[THE TASK]
Retype every entry precisely and keep each line whole.
──────────
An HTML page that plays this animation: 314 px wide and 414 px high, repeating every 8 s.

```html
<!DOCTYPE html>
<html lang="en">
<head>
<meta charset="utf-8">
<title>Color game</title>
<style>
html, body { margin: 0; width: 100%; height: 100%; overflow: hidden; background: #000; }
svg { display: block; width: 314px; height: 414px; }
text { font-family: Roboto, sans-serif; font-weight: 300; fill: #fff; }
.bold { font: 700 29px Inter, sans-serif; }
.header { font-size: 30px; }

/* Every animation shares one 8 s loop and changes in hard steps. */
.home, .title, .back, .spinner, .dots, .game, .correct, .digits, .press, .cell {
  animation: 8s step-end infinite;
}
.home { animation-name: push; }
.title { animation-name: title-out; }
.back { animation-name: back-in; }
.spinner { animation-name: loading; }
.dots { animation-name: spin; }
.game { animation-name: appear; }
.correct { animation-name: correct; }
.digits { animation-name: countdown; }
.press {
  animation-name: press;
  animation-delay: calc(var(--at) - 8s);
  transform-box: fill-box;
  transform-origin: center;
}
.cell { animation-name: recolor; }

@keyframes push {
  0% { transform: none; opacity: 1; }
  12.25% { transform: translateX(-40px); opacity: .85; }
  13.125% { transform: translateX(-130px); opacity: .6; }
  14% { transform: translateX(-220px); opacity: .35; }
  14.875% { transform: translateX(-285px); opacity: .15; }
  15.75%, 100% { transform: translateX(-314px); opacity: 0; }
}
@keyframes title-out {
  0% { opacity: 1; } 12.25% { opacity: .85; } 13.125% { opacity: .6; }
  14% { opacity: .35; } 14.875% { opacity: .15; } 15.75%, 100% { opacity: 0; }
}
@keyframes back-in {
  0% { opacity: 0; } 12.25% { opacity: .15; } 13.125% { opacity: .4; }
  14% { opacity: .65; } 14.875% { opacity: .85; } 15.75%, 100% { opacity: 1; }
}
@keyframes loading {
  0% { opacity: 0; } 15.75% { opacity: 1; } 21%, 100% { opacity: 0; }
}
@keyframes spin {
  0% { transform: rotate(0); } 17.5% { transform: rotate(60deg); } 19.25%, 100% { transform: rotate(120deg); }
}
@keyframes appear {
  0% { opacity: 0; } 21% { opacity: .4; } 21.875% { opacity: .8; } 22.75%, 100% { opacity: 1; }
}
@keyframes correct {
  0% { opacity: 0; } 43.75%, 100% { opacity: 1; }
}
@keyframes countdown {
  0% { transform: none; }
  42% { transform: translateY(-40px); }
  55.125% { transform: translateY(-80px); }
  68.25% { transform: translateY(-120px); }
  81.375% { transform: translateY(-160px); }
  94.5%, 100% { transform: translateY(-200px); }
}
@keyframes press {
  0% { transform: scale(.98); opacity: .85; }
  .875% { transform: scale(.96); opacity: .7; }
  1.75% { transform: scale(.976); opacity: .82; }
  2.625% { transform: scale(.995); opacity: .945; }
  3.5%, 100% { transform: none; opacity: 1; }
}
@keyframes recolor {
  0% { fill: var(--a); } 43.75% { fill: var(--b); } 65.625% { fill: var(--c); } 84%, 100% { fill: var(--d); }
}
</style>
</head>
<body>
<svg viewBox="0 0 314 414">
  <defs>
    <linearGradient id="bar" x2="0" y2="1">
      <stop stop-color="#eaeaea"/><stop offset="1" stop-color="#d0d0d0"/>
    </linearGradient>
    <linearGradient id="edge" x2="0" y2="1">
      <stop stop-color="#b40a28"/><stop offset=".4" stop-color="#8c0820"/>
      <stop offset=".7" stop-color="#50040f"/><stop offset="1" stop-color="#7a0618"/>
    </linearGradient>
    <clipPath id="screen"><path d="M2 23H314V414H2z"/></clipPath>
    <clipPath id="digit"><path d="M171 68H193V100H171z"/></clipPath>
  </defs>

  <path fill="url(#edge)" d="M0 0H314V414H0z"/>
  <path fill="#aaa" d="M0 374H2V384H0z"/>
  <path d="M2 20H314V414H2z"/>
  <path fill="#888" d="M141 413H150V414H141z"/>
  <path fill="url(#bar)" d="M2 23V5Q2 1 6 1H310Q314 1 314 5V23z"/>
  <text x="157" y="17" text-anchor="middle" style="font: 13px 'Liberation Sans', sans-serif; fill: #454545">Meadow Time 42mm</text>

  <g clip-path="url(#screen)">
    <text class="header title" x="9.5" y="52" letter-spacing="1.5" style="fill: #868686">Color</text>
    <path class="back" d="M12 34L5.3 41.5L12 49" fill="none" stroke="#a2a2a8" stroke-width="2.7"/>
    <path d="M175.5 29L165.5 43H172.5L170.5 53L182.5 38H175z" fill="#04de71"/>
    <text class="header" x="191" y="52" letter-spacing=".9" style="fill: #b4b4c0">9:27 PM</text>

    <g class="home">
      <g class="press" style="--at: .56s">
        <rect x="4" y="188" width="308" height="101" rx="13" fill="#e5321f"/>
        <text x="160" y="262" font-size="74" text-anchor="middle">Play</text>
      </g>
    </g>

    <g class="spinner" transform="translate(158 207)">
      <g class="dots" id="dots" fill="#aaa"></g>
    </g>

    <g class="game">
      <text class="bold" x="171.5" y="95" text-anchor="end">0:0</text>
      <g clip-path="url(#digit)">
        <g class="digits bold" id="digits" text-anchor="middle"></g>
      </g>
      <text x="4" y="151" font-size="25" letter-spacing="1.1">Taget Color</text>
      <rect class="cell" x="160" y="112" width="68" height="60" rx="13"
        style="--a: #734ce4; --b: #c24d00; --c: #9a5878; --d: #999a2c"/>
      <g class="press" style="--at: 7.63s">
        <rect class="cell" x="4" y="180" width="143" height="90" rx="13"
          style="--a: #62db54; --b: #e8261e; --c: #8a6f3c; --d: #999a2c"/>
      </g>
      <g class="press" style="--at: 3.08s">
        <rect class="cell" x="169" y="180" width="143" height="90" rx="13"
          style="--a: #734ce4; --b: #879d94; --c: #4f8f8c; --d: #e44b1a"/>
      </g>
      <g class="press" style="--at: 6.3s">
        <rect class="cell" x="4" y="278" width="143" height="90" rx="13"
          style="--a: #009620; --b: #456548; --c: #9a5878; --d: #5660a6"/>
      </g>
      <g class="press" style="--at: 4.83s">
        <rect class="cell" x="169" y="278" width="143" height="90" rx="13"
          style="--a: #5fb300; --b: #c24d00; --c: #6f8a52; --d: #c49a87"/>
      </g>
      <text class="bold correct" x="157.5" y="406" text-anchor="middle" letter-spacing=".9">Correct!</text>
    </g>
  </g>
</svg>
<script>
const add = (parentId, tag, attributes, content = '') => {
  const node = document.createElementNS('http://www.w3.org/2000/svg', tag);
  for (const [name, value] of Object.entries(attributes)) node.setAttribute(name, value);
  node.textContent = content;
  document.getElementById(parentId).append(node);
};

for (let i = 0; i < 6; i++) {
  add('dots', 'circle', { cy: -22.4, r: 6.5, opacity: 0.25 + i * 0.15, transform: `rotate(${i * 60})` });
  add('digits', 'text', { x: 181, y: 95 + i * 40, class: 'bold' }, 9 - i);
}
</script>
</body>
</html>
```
──────────
[ANSWER FOR THIS EXERCISE]
An HTML page that plays this animation: 314 px wide and 414 px high, repeating every 8 s.

```html
<!DOCTYPE html>
<html lang="en">
<head>
<meta charset="utf-8">
<title>Color game</title>
<style>
html, body { margin: 0; width: 100%; height: 100%; overflow: hidden; background: #000; }
svg { display: block; width: 314px; height: 414px; }
text { font-family: Roboto, sans-serif; font-weight: 300; fill: #fff; }
.bold { font: 700 29px Inter, sans-serif; }
.header { font-size: 30px; }

/* Every animation shares one 8 s loop and changes in hard steps. */
.home, .title, .back, .spinner, .dots, .game, .correct, .digits, .press, .cell {
  animation: 8s step-end infinite;
}
.home { animation-name: push; }
.title { animation-name: title-out; }
.back { animation-name: back-in; }
.spinner { animation-name: loading; }
.dots { animation-name: spin; }
.game { animation-name: appear; }
.correct { animation-name: correct; }
.digits { animation-name: countdown; }
.press {
  animation-name: press;
  animation-delay: calc(var(--at) - 8s);
  transform-box: fill-box;
  transform-origin: center;
}
.cell { animation-name: recolor; }

@keyframes push {
  0% { transform: none; opacity: 1; }
  12.25% { transform: translateX(-40px); opacity: .85; }
  13.125% { transform: translateX(-130px); opacity: .6; }
  14% { transform: translateX(-220px); opacity: .35; }
  14.875% { transform: translateX(-285px); opacity: .15; }
  15.75%, 100% { transform: translateX(-314px); opacity: 0; }
}
@keyframes title-out {
  0% { opacity: 1; } 12.25% { opacity: .85; } 13.125% { opacity: .6; }
  14% { opacity: .35; } 14.875% { opacity: .15; } 15.75%, 100% { opacity: 0; }
}
@keyframes back-in {
  0% { opacity: 0; } 12.25% { opacity: .15; } 13.125% { opacity: .4; }
  14% { opacity: .65; } 14.875% { opacity: .85; } 15.75%, 100% { opacity: 1; }
}
@keyframes loading {
  0% { opacity: 0; } 15.75% { opacity: 1; } 21%, 100% { opacity: 0; }
}
@keyframes spin {
  0% { transform: rotate(0); } 17.5% { transform: rotate(60deg); } 19.25%, 100% { transform: rotate(120deg); }
}
@keyframes appear {
  0% { opacity: 0; } 21% { opacity: .4; } 21.875% { opacity: .8; } 22.75%, 100% { opacity: 1; }
}
@keyframes correct {
  0% { opacity: 0; } 43.75%, 100% { opacity: 1; }
}
@keyframes countdown {
  0% { transform: none; }
  42% { transform: translateY(-40px); }
  55.125% { transform: translateY(-80px); }
  68.25% { transform: translateY(-120px); }
  81.375% { transform: translateY(-160px); }
  94.5%, 100% { transform: translateY(-200px); }
}
@keyframes press {
  0% { transform: scale(.98); opacity: .85; }
  .875% { transform: scale(.96); opacity: .7; }
  1.75% { transform: scale(.976); opacity: .82; }
  2.625% { transform: scale(.995); opacity: .945; }
  3.5%, 100% { transform: none; opacity: 1; }
}
@keyframes recolor {
  0% { fill: var(--a); } 43.75% { fill: var(--b); } 65.625% { fill: var(--c); } 84%, 100% { fill: var(--d); }
}
</style>
</head>
<body>
<svg viewBox="0 0 314 414">
  <defs>
    <linearGradient id="bar" x2="0" y2="1">
      <stop stop-color="#eaeaea"/><stop offset="1" stop-color="#d0d0d0"/>
    </linearGradient>
    <linearGradient id="edge" x2="0" y2="1">
      <stop stop-color="#b40a28"/><stop offset=".4" stop-color="#8c0820"/>
      <stop offset=".7" stop-color="#50040f"/><stop offset="1" stop-color="#7a0618"/>
    </linearGradient>
    <clipPath id="screen"><path d="M2 23H314V414H2z"/></clipPath>
    <clipPath id="digit"><path d="M171 68H193V100H171z"/></clipPath>
  </defs>

  <path fill="url(#edge)" d="M0 0H314V414H0z"/>
  <path fill="#aaa" d="M0 374H2V384H0z"/>
  <path d="M2 20H314V414H2z"/>
  <path fill="#888" d="M141 413H150V414H141z"/>
  <path fill="url(#bar)" d="M2 23V5Q2 1 6 1H310Q314 1 314 5V23z"/>
  <text x="157" y="17" text-anchor="middle" style="font: 13px 'Liberation Sans', sans-serif; fill: #454545">Meadow Time 42mm</text>

  <g clip-path="url(#screen)">
    <text class="header title" x="9.5" y="52" letter-spacing="1.5" style="fill: #868686">Color</text>
    <path class="back" d="M12 34L5.3 41.5L12 49" fill="none" stroke="#a2a2a8" stroke-width="2.7"/>
    <path d="M175.5 29L165.5 43H172.5L170.5 53L182.5 38H175z" fill="#04de71"/>
    <text class="header" x="191" y="52" letter-spacing=".9" style="fill: #b4b4c0">9:27 PM</text>

    <g class="home">
      <g class="press" style="--at: .56s">
        <rect x="4" y="188" width="308" height="101" rx="13" fill="#e5321f"/>
        <text x="160" y="262" font-size="74" text-anchor="middle">Play</text>
      </g>
    </g>

    <g class="spinner" transform="translate(158 207)">
      <g class="dots" id="dots" fill="#aaa"></g>
    </g>

    <g class="game">
      <text class="bold" x="171.5" y="95" text-anchor="end">0:0</text>
      <g clip-path="url(#digit)">
        <g class="digits bold" id="digits" text-anchor="middle"></g>
      </g>
      <text x="4" y="151" font-size="25" letter-spacing="1.1">Taget Color</text>
      <rect class="cell" x="160" y="112" width="68" height="60" rx="13"
        style="--a: #734ce4; --b: #c24d00; --c: #9a5878; --d: #999a2c"/>
      <g class="press" style="--at: 7.63s">
        <rect class="cell" x="4" y="180" width="143" height="90" rx="13"
          style="--a: #62db54; --b: #e8261e; --c: #8a6f3c; --d: #999a2c"/>
      </g>
      <g class="press" style="--at: 3.08s">
        <rect class="cell" x="169" y="180" width="143" height="90" rx="13"
          style="--a: #734ce4; --b: #879d94; --c: #4f8f8c; --d: #e44b1a"/>
      </g>
      <g class="press" style="--at: 6.3s">
        <rect class="cell" x="4" y="278" width="143" height="90" rx="13"
          style="--a: #009620; --b: #456548; --c: #9a5878; --d: #5660a6"/>
      </g>
      <g class="press" style="--at: 4.83s">
        <rect class="cell" x="169" y="278" width="143" height="90" rx="13"
          style="--a: #5fb300; --b: #c24d00; --c: #6f8a52; --d: #c49a87"/>
      </g>
      <text class="bold correct" x="157.5" y="406" text-anchor="middle" letter-spacing=".9">Correct!</text>
    </g>
  </g>
</svg>
<script>
const add = (parentId, tag, attributes, content = '') => {
  const node = document.createElementNS('http://www.w3.org/2000/svg', tag);
  for (const [name, value] of Object.entries(attributes)) node.setAttribute(name, value);
  node.textContent = content;
  document.getElementById(parentId).append(node);
};

for (let i = 0; i < 6; i++) {
  add('dots', 'circle', { cy: -22.4, r: 6.5, opacity: 0.25 + i * 0.15, transform: `rotate(${i * 60})` });
  add('digits', 'text', { x: 181, y: 95 + i * 40, class: 'bold' }, 9 - i);
}
</script>
</body>
</html>
```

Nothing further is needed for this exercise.